Family, Crowfoot. Color, white. Petals, none. Sepals, large, looking like petals, softly silky underneath. Pistils and stamens, numerous. Fruit, a cylindrical head which suggests the common name of thimbleweed. Achenes, flat, clothed with long, woolly hairs. Leaves, compound or dissected, from the root. The stem bears, some distance below the flowers, an involucre of long-petioled, lance-shaped, thin leaflets. May, June.
A tall species with showy flowers. The stem branches above into 2 or more single-flowered peduncles. River-banks from Maine to eastern Pennsylvania.
A cylindrica is a slender, silky-stemmed plant, with a whorl of involucral, 3-divided leaves half-way up the main stem, from which spring 2 or 3 naked flower - stalks, or perhaps a single peduncle having a second whorl of smaller, cut leaves. Plant about 2 feet high, with greenish-white sepals.

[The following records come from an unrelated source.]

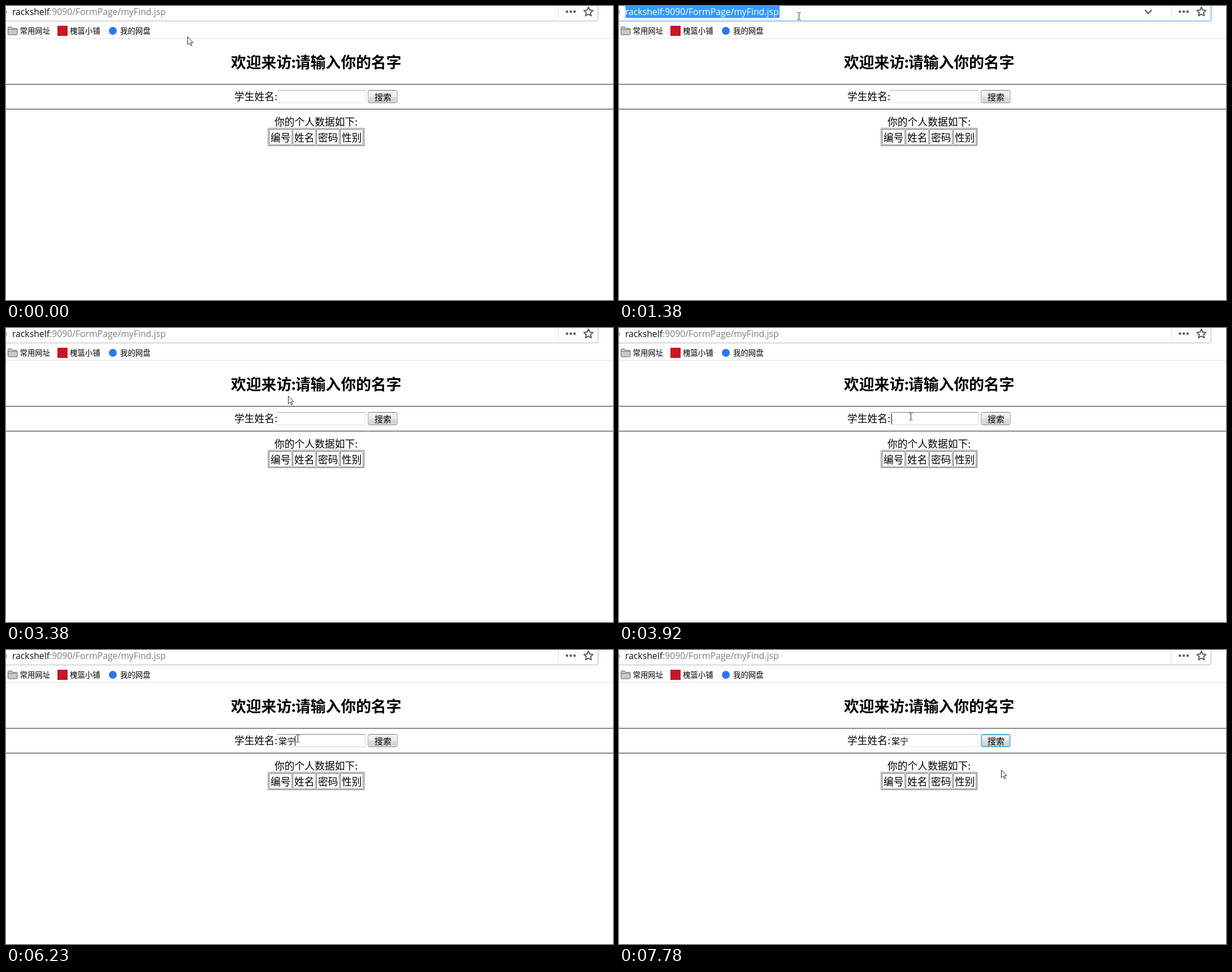
Recreate the animation shown at these times as an HTML page. Size 1074x521 px, loop 8000 ms.

```html
<!DOCTYPE html>
<html lang="zh-CN">
<head>
<meta charset="utf-8">
<title>Search form</title>
<style>
  html, body { margin: 0; width: 100%; height: 100%; overflow: hidden; background: #fefefe; }
  svg { display: block; width: 1074px; height: 521px; }
  text { font-family: "Noto Sans CJK SC", "Noto Sans CJK", sans-serif; font-size: 17.8px; fill: #000; }
  .title { font-size: 26.8px; font-weight: 700; }
  .mark { font-size: 13.4px; }
  .control { font-size: 15px; }
  .url { font-family: "Open Sans", "Noto Sans", sans-serif; font-size: 15.75px; }
  .line { fill: none; stroke-width: 1; }
  .icon { fill: none; stroke: #5b5b5f; stroke-width: 2; }
  .dark { stroke: #5a5a5a; }
  .light { stroke: #959595; }
</style>
</head>
<body>
<svg viewBox="0 0 1074 521">
  <defs>
    <linearGradient id="normal" x2="0" y2="1">
      <stop stop-color="#f3f3f3"/><stop offset=".5" stop-color="#ebebeb"/>
      <stop offset=".5" stop-color="#dddddd"/><stop offset="1" stop-color="#cfcfcf"/>
    </linearGradient>
    <linearGradient id="hover" x2="0" y2="1">
      <stop stop-color="#eaf6fd"/><stop offset=".5" stop-color="#d9f0fc"/>
      <stop offset=".5" stop-color="#bee6fd"/><stop offset="1" stop-color="#a7d9f5"/>
    </linearGradient>
    <linearGradient id="pressed" x2="0" y2="1">
      <stop stop-color="#e5f4fc"/><stop offset=".5" stop-color="#c4e5f6"/>
      <stop offset=".5" stop-color="#98d1ef"/><stop offset="1" stop-color="#68b3db"/>
    </linearGradient>
  </defs>

  <!-- Address bar -->
  <path id="halo" class="line" d="M0 28.5H1047Q1049.5 28.5 1049.5 26V0" style="stroke:#f4f4f4;stroke-width:4"/>
  <path id="barEdge" class="line" d="M0 26.5H1045Q1047.5 26.5 1047.5 24V0"/>
  <rect id="selection" x="11.5" y="0" width="272.5" height="21" fill="#3399ff"/>
  <circle cx="-5.5" cy="10.5" r="6" class="icon" style="stroke:#77777a;stroke-width:1.5"/>
  <text class="url" x="11" y="16"><tspan id="host">rackshelf</tspan><tspan id="path">:9090/FormPage/myFind.jsp</tspan></text>
  <path id="chevron" class="icon" d="M930.5 7l6 6 6-6" style="stroke-width:2.3"/>
  <path class="line" d="M977.5 0V21" stroke="#dcdcdf"/>
  <g fill="#5b5b5f"><circle cx="992.5" cy="10" r="2.2"/><circle cx="999.3" cy="10" r="2.2"/><circle cx="1006" cy="10" r="2.2"/></g>
  <path id="star" class="icon" stroke-linejoin="round"/>

  <!-- Bookmarks -->
  <path d="M3.5 49.5V38.5q0-1.5 1.5-1.5h5l2 2.5h6.5q1.5 0 1.5 1.5v8.5q0 1.5-1.5 1.5H5q-1.5 0-1.5-1.5z" fill="#c9c9c9" stroke="#626262"/>
  <path d="M4 41.5H20" stroke="#777"/>
  <rect x="91" y="35" width="18" height="18" fill="#c81623"/>
  <circle cx="189" cy="44" r="7" fill="#2b78ec"/>
  <text class="mark" x="24.5" y="49">常用网址</text>
  <text class="mark" x="113" y="49">槐篮小铺</text>
  <text class="mark" x="202" y="49">我的网盘</text>
  <path class="line" d="M0 57.5H1074" stroke="#e3e3e5"/>

  <!-- Page -->
  <text class="title" y="110"><tspan x="398">欢迎来访</tspan><tspan x="504.5">:</tspan><tspan x="512">请输入你的名字</tspan></text>
  <g class="line">
    <path class="dark" d="M0 138.5H1074M0 182.5H1074"/>
    <path class="light" d="M0 139.5H1074M0 183.5H1074" opacity=".6"/>
  </g>
  <text x="404" y="167">学生姓名:</text>
  <rect x="480" y="149" width="156" height="23" fill="#fff"/>
  <g class="line">
    <path id="fieldSides" d="M480 150V171.5H635.5V150"/>
    <path id="fieldTop" d="M480 149.5H636"/>
  </g>
  <text id="typed" class="control" x="482" y="167">棠宁</text>
  <path id="caret" stroke="#000" d="M0 152V170"/>
  <rect id="button" x="641" y="149.5" width="51" height="22" rx="2.5"/>
  <rect id="buttonInner" class="line" x="642" y="150.5" width="49" height="20" rx="1.5"/>
  <text class="control" x="652" y="167">搜索</text>
  <text x="475" y="212">你的个人数据如下:</text>
  <g id="table" class="line">
    <path class="light" d="M463.5 247.5V216.5H633.5"/>
    <path class="dark" d="M463.5 247.5H633.5V216.5"/>
  </g>

  <!-- Pointers -->
  <path id="arrow" d="M.5.5V14.5L3.7 11.5 6 16.5 8 15.6 5.8 10.7H10z" fill="#fff" stroke="#2b2b36"/>
  <path id="beam" class="line" d="M-2.5 -6.5H-.5L.5 -5.5 1.5 -6.5H3.5M.5 -5.5V5.5M-2.5 6.5H-.5L.5 5.5 1.5 6.5H3.5" stroke="#222"/>
</svg>

<script>
const LOOP = 8000;
const el = id => document.getElementById(id);
const arrow = (x, y) => ({ pointer: "arrow", x, y });
const beam = (x, y) => ({ pointer: "beam", x, y });

// Each step overrides part of the state from its time on.
const steps = [
  [0, { ...arrow(321, 54), barHover: 0, chevron: 0, focus: 0, selected: 0, fieldHover: 0, caret: 0, typed: 0, button: "normal" }],
  [160, arrow(319, 49)],
  [310, arrow(318, 43)],
  [430, { ...beam(318, 23), barHover: 1, chevron: .5 }],
  [550, { ...beam(318, 19), chevron: 1 }],
  [700, beam(318, 18)],
  [1120, { focus: 1 }],
  [1260, { selected: 1 }],
  [2400, { focus: 0, selected: 0 }],
  [3110, { ...arrow(430, 52), barHover: 0, chevron: .8 }],
  [3230, { ...arrow(477, 82), chevron: .4 }],
  [3380, { ...arrow(499, 120), chevron: 0 }],
  [3530, { ...beam(514, 154), fieldHover: 1 }],
  [3650, beam(516, 157)],
  [3920, { caret: 482.5 }],
  [4500, { caret: 0 }],
  [4960, { caret: 482.5 }],
  [5520, { caret: 0 }],
  [5950, { caret: 482.5 }],
  [6230, { typed: 1, caret: 511.5 }],
  [6510, { caret: 0 }],
  [6970, { ...arrow(640, 172), fieldHover: 0, caret: 511.5 }],
  [7090, arrow(681, 183)],
  [7240, arrow(683, 173)],
  [7360, { ...arrow(673, 162), button: "hover" }],
  [7520, { caret: 0, button: "pressed" }],
  [7660, { ...arrow(673, 176), button: "focused" }],
  [7780, arrow(676, 212)]
];

const buttonLooks = {
  normal: ["normal", "#707070", "#fafafa"],
  hover: ["hover", "#3c7fb1", "#f4fbfe"],
  pressed: ["pressed", "#2c628b", "#9cc4da"],
  focused: ["normal", "#2f87ad", "#5fd2f2"]
};

function set(id, attrs) {
  for (const [name, value] of Object.entries(attrs)) el(id).setAttribute(name, value);
}

function drawStatics() {
  const points = Array.from({ length: 10 }, (_, i) => {
    const angle = i * Math.PI / 5 - Math.PI / 2, r = i % 2 ? 4 : 8.5;
    return `${1030.5 + r * Math.cos(angle)} ${10.5 + r * Math.sin(angle)}`;
  });
  set("star", { d: `M${points.join("L")}z` });

  el("table").innerHTML += ["编号", "姓名", "密码", "性别"].map((label, i) => {
    const x = 465.5 + 42 * i;
    return `<path class="dark" d="M${x} 245.5V218.5h40"/>
      <path class="light" d="M${x} 245.5h40V218.5"/>
      <text x="${x + 2.5}" y="240">${label}</text>`;
  }).join("");
}

function render(t) {
  const s = Object.assign({}, ...steps.filter(([at]) => at <= t).map(([, patch]) => patch));
  const [fill, edge, inner] = buttonLooks[s.button];

  set("halo", { opacity: s.barHover });
  set("barEdge", { stroke: s.focus ? "#45a1ff" : "#b9b9bb" });
  set("selection", { opacity: s.selected });
  el("host").style.fill = s.selected ? "#fff" : "#0c0c0d";
  el("path").style.fill = s.selected ? "#fff" : s.focus ? "#0c0c0d" : "#808083";
  set("chevron", { opacity: s.chevron });

  set("fieldTop", { stroke: s.fieldHover ? "#6b8799" : "#abadb3" });
  set("fieldSides", { stroke: s.fieldHover ? "#c5dbea" : "#e0e3e8" });
  set("typed", { opacity: s.typed });
  set("caret", { opacity: s.caret ? 1 : 0, transform: `translate(${s.caret} 0)` });
  set("button", { fill: `url(#${fill})`, stroke: edge });
  set("buttonInner", { stroke: inner });

  for (const id of ["arrow", "beam"]) {
    set(id, { opacity: s.pointer === id ? 1 : 0, transform: `translate(${s.x} ${s.y})` });
  }
}

drawStatics();
const start = performance.now();
function tick() {
  render((performance.now() - start) % LOOP);
  requestAnimationFrame(tick);
}
tick();
</script>
</body>
</html>
```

These two species are very similar. Attention to their foliage will enable one to distinguish between them.